My English Teacher

I’d like to remember you with a poem,

Not an assignment or a free response to some prompt,

But a dedication for all you’ve done for me.

 

It’s just that I’ve been dropping years into the water

For quite some time, trying to fill the well

Until I’d know where to begin,

 

And the truth is I couldn’t write one if I tried.

 

To tell how firmly rooted you are in my memory, my life,

I’d have to haul out the early timbers

And diagram my gratitude from the ground up,

Fastened together by predicates and adjectives.

 

I’d also owe you for each figure of speech,

For it was you who first lay my young ears against the railroad

To hear the aching distance

Where words and meanings surge with locomotion,

Carrying the freight of all my poems to the paper.

 

Not to mention the box of highlighted quotations,

Underlined passages and dog-eared pages I have stored away

In the attic of my mind,

I climb up there often to smell the time that has passed.

 

No, I couldn’t write a poem like that,

For you don’t know how I’d seen you on the mountaintop

All those years ago,

Your eyes looking toward the sweet mint of the pine,

Brimming with vision, clear as prayer.

 

There, your hands held the robins’ feet of souls,

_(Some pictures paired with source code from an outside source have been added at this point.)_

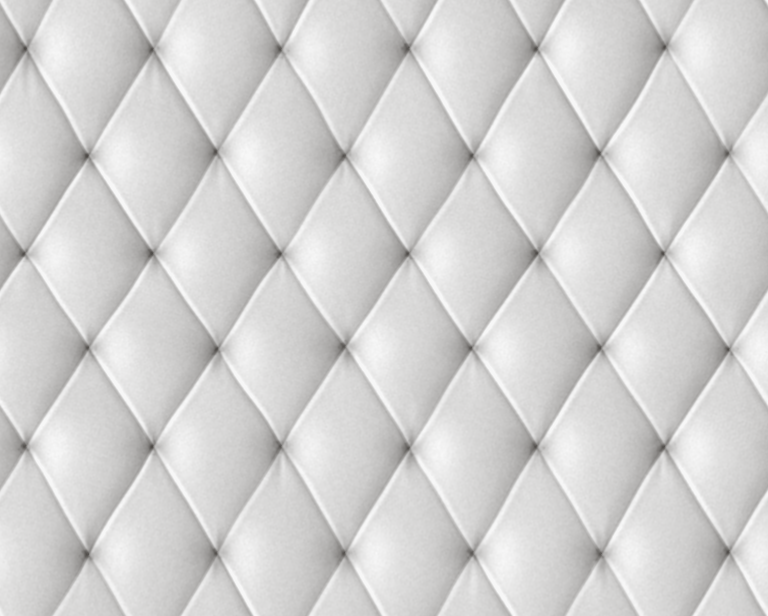
This texture is drawn by a Shadertoy shader. Its source:

```glsl
const float PI = 3.14159265;
const float COLUMNS = 6.0;          // buttons across
const float ROW_STEP = 0.1642;      // spacing of button rows
const float CELL_ASPECT = 1.575;    // height of a diamond over its width
const vec2 FIRST_BUTTON = vec2(0.195, 0.078);
const vec3 DEEP_SHADE = vec3(0.20, 0.185, 0.17);
const vec3 LIT_LEATHER = vec3(0.97);

float hash(vec2 p) {
    return fract(sin(dot(p, vec2(127.1, 311.7))) * 43758.5453);
}

float noise(vec2 p) {
    vec2 i = floor(p), f = fract(p);
    f = f * f * (3.0 - 2.0 * f);
    return mix(mix(hash(i), hash(i + vec2(1, 0)), f.x),
               mix(hash(i + vec2(0, 1)), hash(i + vec2(1, 1)), f.x), f.y);
}

vec2 rotate(vec2 p, float angle) {
    float c = cos(angle), s = sin(angle);
    return vec2(c * p.x - s * p.y, s * p.x + c * p.y);
}

float bell(float x, float width) {
    x /= width;
    return exp(-x * x);
}

// Broad shading of one cushion; c is (0,0) at its left tip, (1,1) at its right tip
float cushion(vec2 c) {
    float across = (c.x + c.y) * 0.5;
    float upDown = (c.x - c.y) * 0.5;
    float shade = 0.84 + 0.115 * bell(across - 0.22, 0.18) * bell(upDown, 0.16);
    shade += 0.03 * bell(c.x, 0.25) * smoothstep(0.3, 0.9, c.y);
    shade += 0.04 * bell(c.y, 0.2) * smoothstep(0.1, 0.5, c.x);
    shade -= 0.075 * smoothstep(0.45, 1.0, across);
    shade -= 0.035 * smoothstep(0.55, 1.0, c.x);
    return shade - 0.01 * smoothstep(0.7, 1.0, c.y);
}

// Fold between cushions: d is the signed offset, t runs from button to button
float seam(float d, float t, float depth, float strength) {
    float belly = sqrt(max(sin(PI * t), 0.0));
    float ridge = bell(d - 0.012 - 0.018 * belly, 0.014 + 0.012 * belly);
    float crease = bell(d + 0.003, 0.014);
    float hollow = smoothstep(-0.03 - depth * belly, -0.01, d)
                 * smoothstep(0.016, -0.016, d) * belly;
    float outer = bell(d - 0.075, 0.025) * belly;
    return strength * (0.085 * ridge - 0.075 * crease - 0.06 * hollow - 0.015 * outer);
}

// Upright gathers above and below a button, fanning out slightly
float puckers(vec2 d, float r, float seed) {
    float spread = d.x / (0.09 + 0.35 * abs(d.y));
    float side = step(0.0, d.y);
    float streak = noise(vec2(spread * 3.2 + seed * 57.0, side * 7.0 + d.y * 3.0)) - 0.5;
    float reach = 0.15 + 0.10 * hash(vec2(seed, side));
    return 0.26 * streak * bell(spread, 0.9) * bell(r, reach) * smoothstep(0.01, 0.09, abs(d.y));
}

// Small sunken button with a soft shadow leaning to its left
float button(vec2 d, float r, float seed) {
    float ragged = r * (0.65 + 0.8 * noise(d * 38.0 + seed * 91.0));
    float pit = bell(ragged, 0.036);
    float halo = bell(length(d * vec2(1.0, 1.1 - 0.4 * seed)), 0.085);
    float leftShade = bell(length((d + vec2(0.11, 0.0)) * vec2(0.8, 1.0)), 0.12);
    return -0.20 * pit - 0.12 * halo - 0.035 * leftShade - 0.03 * bell(r, 0.2);
}

// Fine pebbled relief without a preferred direction
float grain(vec2 q) {
    float pebbles = noise(rotate(q, 0.4) * 52.0) + noise(rotate(q, 1.2) * 61.0);
    return pebbles - 1.0;
}

void mainImage(out vec4 fragColor, in vec2 fragCoord) {
    vec2 uv = fragCoord / iResolution.xy;

    // Cell coordinates, y downward, with slightly uneven row spacing
    float drop = 1.0 - uv.y - FIRST_BUTTON.y;
    drop -= 0.009 * sin(2.0 * PI * drop / (5.0 * ROW_STEP));
    vec2 p = vec2(uv.x * COLUMNS - FIRST_BUTTON.x, drop / ROW_STEP * 0.5);
    vec2 q = p * vec2(1.0, CELL_ASPECT);

    // Diagonal lattice: seams on integers, buttons where they cross
    vec2 lattice = vec2(p.x + p.y, p.x - p.y);
    lattice += 0.03 * (vec2(noise(q * 2.7), noise(q * 2.7 + 31.0)) - 0.5);
    vec2 cell = fract(lattice);
    vec2 id = floor(lattice + 0.5);
    vec2 off = lattice - id;

    // Cushions, blended across each seam so that no hard step remains
    float shade = cushion(cell);
    vec2 blend = 0.5 * smoothstep(0.02, 0.0, abs(off));
    shade = mix(shade, cushion(fract(vec2(id.x - off.x, lattice.y))), blend.x);
    shade = mix(shade, cushion(fract(vec2(lattice.x, id.y - off.y))), blend.y);

    // Folds
    float riseSeed = hash(vec2(id.x, floor(lattice.y)) + 3.0);
    float fallSeed = hash(vec2(floor(lattice.x), id.y) + 17.0);
    shade += seam(off.x, cell.y, 0.11 + 0.08 * riseSeed, 0.65 + 0.55 * riseSeed);
    shade += seam(off.y, cell.x, 0.03 + 0.05 * fallSeed, 0.7 + 0.5 * fallSeed);

    // Buttons and puckers
    vec2 d = vec2(off.x + off.y, (off.x - off.y) * CELL_ASPECT) * 0.5;
    float r = length(d);
    float seed = hash(id + 5.0);
    shade += puckers(d, r, seed) + button(d, r, seed);

    // Surface variation
    shade += 0.03 * (noise(q * 2.2 + 9.0) - 0.5) + 0.022 * grain(q);
    shade = clamp(shade, 0.3, 0.97);

    float light = (shade - DEEP_SHADE.g) / (LIT_LEATHER.g - DEEP_SHADE.g);
    fragColor = vec4(mix(DEEP_SHADE, LIT_LEATHER, light), 1.0);
}
```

Nestled gently in the worn creases,

Looking for light.

 

So near the wonders of heaven, you discovered

The language of God in poetic rhythm,

The muffled drums of meter and the pounding pulse of students,

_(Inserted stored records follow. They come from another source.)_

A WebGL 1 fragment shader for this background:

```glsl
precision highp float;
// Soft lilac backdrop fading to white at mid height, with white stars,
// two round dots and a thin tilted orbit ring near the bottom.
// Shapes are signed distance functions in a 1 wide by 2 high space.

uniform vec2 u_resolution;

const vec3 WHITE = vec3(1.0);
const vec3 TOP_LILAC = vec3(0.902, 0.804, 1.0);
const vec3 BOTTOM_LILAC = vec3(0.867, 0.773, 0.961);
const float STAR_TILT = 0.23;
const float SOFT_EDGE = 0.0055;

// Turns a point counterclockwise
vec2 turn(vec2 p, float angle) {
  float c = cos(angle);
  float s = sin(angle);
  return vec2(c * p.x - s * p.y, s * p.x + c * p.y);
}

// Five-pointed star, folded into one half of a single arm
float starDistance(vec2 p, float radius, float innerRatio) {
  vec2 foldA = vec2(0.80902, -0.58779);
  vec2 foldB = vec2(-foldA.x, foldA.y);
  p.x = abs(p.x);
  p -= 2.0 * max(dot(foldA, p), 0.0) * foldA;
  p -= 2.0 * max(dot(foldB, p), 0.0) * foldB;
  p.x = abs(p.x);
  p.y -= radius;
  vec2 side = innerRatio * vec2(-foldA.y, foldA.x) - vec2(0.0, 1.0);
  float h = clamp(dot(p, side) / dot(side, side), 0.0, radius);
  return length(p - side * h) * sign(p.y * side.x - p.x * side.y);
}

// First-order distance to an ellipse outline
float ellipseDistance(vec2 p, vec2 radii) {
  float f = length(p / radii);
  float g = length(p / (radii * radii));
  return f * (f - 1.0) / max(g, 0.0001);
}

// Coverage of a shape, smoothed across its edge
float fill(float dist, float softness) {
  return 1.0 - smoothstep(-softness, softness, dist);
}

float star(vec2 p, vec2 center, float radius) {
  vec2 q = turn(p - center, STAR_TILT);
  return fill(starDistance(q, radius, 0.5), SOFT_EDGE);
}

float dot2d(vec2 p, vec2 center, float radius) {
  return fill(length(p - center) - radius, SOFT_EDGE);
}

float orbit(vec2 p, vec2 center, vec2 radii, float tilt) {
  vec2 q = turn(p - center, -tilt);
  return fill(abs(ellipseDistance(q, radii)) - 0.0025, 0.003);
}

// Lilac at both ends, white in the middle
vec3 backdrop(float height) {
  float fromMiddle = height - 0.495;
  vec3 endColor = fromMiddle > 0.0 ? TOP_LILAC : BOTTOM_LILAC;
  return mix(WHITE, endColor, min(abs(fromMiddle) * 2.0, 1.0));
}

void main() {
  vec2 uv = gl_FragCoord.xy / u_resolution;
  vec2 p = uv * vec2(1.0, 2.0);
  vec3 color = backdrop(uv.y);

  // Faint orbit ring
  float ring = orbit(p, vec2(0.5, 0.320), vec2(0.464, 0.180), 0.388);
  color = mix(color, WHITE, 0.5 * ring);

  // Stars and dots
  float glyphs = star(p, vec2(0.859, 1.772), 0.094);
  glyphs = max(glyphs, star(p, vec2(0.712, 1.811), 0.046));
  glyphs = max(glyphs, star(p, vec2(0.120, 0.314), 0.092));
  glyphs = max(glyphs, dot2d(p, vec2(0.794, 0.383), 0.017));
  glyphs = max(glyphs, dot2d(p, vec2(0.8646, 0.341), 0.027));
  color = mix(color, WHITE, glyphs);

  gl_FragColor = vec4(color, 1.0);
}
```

Poems reading poems.

 

You taught me to carve my name into every stripe of sunlight,

Grab the wind with my ready hands, pull the sky around my shoulders,

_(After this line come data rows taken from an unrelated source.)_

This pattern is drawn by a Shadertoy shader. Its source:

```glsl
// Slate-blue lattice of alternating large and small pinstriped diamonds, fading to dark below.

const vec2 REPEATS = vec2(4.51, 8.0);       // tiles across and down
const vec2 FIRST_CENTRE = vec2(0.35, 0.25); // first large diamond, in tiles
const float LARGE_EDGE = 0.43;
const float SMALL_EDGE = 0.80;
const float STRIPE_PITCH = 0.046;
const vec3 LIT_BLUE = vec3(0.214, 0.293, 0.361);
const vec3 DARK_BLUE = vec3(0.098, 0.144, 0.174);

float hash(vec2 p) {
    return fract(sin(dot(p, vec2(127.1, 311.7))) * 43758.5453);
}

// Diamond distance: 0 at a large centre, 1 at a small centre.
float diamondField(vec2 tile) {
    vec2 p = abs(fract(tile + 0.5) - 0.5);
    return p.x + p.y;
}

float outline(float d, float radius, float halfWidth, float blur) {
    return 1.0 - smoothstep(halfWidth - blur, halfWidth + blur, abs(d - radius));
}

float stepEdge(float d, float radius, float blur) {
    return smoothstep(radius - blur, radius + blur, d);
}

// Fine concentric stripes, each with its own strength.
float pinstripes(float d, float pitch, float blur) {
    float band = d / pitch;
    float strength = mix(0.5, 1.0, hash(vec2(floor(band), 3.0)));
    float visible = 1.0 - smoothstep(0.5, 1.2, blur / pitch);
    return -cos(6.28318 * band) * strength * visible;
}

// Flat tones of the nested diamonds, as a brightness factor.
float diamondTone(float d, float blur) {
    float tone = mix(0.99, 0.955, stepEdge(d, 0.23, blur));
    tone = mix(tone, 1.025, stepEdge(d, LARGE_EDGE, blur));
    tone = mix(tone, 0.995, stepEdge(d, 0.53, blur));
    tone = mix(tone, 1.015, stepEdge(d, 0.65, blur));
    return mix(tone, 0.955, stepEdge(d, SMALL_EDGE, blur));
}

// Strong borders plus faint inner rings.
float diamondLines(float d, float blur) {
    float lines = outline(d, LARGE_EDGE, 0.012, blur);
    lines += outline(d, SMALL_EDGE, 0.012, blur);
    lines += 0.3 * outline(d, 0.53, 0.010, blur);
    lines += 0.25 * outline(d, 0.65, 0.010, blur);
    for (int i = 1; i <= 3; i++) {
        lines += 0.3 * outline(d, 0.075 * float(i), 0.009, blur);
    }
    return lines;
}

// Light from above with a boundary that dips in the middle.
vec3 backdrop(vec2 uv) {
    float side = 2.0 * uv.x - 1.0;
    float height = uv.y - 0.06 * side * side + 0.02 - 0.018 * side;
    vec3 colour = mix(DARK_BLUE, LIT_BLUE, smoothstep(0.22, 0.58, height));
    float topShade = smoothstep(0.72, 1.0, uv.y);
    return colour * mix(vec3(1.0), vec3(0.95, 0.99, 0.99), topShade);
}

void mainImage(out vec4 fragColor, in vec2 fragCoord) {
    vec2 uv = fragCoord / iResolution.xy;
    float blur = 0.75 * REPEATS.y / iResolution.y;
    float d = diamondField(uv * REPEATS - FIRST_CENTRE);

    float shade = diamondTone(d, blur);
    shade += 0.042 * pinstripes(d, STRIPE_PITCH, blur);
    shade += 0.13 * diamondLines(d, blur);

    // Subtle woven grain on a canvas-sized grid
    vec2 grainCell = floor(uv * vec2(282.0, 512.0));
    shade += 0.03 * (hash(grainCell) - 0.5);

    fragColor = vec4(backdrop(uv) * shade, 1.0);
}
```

Cloaking myself for flight.

What’s more, you emptied out the plastic bin

Of imagery and motion, assembled a thousand amplifiers

Pointed to my chest,

And gave me the keys to my voice

That I might hear myself for the first time.

 

So the only thing I can say is that the poem I would write

If I could

Would end with a single image, not the firm grip

Of your fingers on a sharpened pencil, or the quiet burn of lamplight

Over your late hours of grading,

But rather, the moment

You descended the sharp, granite surface,

Found me at the foot of my future,

And handed me a torch.

Wife

Your fingers felt the hem of your violet dress

When you first looked over at me,

And for a moment I swear the room rippled

Like water kissed by a skipping stone.

 

Then you spoke,

And all the watercolor rain

In every cloud between us

Began to fall,

Rinsing the beautiful stillness,

Bearing your words like notes on sheet music

Across the twirling wind,

The sweetness of roses,

The lovely taste of light.

 

Your smile curled at the corners like hymnals,

Bright with the glory of verse,

The joy of Christ resting on your gentle cheeks

And your eyes deeper than morning.

 

I stood helpless as you swept your hair behind your shoulder,

Arrested by a single sentence,

A hundred hummingbirds whirring in my chest.

For you were no mere person,

No woman on a busy street,

But starlight on the evening sea,

Melody in rosined strings,

Beauty in a violet dress.

 

And still, now,

As I rake the snow with my right hand,

Five fingers along the length of our front yard,

And the cold night laughs a flurry of new blankets,

I see our children dance around the staff that I have drawn,

Stepping out a chorus, leaving notes beneath their shoes,

And I know when I look up,

I’ll see my lovely wife,

And we’ll smile in quiet gladness

For the time that we’ve been given.